Problem
Read the data, and whenever a line holds the word "tick", report that line.

Dataset entries
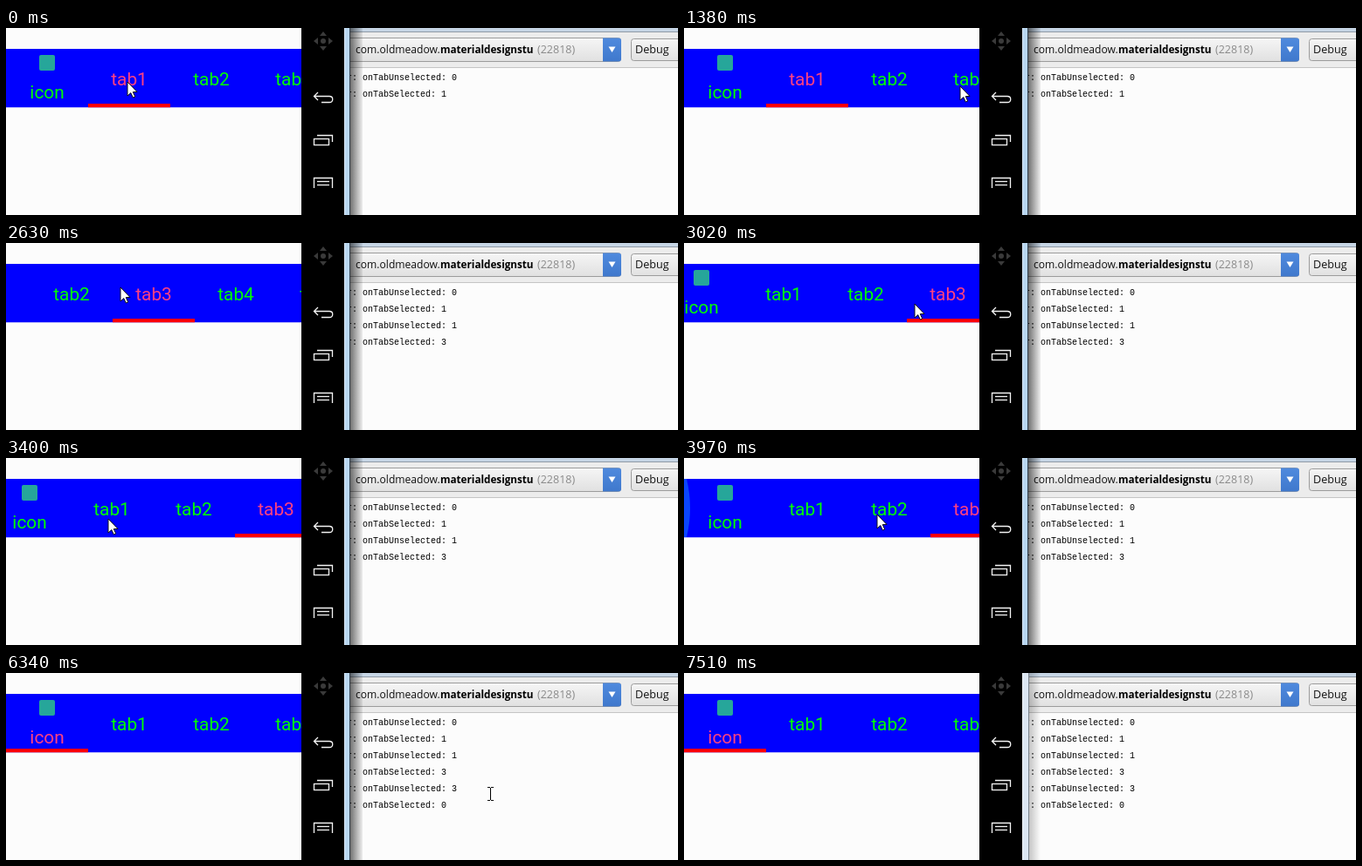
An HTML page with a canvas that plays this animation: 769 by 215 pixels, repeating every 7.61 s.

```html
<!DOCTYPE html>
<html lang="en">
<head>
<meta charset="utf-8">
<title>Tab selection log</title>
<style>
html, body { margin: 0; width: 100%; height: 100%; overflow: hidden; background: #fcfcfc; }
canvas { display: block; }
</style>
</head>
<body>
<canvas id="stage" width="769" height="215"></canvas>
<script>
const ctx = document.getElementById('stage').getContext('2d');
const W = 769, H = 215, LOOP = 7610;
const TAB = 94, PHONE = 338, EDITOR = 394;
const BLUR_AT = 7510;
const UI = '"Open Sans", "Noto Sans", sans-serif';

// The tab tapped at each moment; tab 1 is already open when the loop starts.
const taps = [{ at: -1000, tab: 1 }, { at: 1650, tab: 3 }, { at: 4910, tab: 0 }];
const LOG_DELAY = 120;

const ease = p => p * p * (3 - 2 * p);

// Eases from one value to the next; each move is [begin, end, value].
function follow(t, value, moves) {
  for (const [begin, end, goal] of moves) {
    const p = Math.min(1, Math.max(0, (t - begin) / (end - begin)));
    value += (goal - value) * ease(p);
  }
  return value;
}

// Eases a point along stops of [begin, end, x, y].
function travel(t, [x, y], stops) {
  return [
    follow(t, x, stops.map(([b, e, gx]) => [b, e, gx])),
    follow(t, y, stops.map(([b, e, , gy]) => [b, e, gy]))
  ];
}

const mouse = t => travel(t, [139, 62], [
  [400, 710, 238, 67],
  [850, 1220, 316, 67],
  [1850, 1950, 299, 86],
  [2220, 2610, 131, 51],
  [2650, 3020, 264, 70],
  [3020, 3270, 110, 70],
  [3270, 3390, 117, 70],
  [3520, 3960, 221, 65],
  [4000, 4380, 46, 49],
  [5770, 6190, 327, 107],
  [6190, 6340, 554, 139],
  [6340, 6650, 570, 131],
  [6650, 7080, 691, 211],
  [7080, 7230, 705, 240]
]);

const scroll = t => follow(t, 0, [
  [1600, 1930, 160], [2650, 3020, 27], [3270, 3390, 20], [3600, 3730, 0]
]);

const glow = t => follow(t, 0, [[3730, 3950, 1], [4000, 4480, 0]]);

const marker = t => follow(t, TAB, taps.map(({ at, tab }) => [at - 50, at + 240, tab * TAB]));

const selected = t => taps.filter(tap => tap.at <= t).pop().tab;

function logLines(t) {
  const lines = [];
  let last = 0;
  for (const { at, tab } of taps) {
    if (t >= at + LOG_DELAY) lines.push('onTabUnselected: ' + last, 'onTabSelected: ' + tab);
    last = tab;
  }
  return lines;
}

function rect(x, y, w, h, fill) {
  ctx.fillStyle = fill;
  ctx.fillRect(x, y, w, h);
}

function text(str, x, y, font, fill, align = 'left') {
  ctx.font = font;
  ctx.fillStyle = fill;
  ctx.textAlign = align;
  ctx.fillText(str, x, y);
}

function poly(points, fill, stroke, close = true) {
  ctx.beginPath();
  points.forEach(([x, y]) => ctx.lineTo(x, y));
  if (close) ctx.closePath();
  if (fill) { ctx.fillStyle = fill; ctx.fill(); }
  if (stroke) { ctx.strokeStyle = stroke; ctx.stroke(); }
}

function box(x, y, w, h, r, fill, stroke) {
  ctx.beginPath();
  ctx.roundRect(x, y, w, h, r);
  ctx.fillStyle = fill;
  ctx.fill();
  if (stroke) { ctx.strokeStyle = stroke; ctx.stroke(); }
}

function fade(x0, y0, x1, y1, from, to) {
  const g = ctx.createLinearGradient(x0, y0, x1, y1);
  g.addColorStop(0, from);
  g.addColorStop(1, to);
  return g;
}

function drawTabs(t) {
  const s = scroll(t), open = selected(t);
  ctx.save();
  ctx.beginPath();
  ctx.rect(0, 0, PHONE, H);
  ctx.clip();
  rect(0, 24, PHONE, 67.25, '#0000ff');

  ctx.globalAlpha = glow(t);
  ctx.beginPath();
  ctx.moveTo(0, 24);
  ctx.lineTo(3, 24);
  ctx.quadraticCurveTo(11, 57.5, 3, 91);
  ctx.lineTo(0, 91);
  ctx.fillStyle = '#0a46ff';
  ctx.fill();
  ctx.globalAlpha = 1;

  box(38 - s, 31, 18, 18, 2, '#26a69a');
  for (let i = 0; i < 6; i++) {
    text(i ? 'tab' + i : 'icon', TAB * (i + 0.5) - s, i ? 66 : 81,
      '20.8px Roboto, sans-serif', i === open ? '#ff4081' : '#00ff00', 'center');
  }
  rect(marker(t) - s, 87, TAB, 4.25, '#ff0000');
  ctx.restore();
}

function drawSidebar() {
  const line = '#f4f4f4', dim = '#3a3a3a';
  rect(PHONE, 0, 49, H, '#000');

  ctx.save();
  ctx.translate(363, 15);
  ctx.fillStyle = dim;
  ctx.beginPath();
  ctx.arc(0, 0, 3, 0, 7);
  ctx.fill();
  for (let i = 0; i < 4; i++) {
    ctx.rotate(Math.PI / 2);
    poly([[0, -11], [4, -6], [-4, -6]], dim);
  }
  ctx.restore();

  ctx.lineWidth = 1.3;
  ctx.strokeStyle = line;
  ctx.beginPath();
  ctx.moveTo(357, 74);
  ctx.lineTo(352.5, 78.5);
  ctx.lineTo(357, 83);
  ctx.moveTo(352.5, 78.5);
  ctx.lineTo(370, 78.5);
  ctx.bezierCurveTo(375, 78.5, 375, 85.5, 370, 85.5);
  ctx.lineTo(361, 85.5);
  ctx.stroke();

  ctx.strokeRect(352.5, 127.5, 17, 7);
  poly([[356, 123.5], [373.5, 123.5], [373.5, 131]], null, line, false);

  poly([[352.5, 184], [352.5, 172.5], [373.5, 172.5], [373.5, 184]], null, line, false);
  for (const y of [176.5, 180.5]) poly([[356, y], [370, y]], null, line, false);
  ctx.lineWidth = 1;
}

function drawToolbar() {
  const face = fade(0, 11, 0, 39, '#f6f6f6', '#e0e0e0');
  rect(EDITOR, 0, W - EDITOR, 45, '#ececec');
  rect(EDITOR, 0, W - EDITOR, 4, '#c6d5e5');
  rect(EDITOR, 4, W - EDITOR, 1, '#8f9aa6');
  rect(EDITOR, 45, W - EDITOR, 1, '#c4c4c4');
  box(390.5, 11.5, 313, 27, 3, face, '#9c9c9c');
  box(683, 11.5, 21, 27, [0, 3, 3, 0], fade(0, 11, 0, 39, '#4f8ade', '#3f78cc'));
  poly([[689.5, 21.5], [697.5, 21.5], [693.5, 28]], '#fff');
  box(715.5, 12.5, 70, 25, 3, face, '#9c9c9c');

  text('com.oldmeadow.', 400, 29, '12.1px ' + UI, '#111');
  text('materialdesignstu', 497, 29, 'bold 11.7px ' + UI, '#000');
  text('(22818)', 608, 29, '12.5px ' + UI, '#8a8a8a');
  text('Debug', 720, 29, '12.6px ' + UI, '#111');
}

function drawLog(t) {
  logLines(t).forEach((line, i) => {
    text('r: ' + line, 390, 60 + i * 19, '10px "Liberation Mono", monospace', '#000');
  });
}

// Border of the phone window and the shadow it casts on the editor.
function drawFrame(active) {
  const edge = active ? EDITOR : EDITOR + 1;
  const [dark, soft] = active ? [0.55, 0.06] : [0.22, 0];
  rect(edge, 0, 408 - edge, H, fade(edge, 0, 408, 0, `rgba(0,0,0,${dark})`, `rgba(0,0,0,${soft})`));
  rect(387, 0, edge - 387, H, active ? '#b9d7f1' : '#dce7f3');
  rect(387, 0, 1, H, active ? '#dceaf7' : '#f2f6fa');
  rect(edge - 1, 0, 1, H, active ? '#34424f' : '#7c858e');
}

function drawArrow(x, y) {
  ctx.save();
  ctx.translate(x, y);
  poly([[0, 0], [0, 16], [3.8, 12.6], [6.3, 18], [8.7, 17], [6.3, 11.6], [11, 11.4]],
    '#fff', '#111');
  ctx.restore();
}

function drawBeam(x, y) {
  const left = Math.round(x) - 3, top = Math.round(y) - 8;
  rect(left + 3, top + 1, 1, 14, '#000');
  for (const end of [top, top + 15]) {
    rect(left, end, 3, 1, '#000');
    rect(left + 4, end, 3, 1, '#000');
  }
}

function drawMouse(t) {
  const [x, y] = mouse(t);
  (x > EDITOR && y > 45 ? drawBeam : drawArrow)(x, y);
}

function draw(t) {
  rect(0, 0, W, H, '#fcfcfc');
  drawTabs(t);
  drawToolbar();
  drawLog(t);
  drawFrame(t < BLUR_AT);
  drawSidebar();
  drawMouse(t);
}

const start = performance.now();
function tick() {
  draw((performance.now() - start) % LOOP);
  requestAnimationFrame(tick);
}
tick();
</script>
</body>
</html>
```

Task result
function tick() {
  requestAnimationFrame(tick);
tick();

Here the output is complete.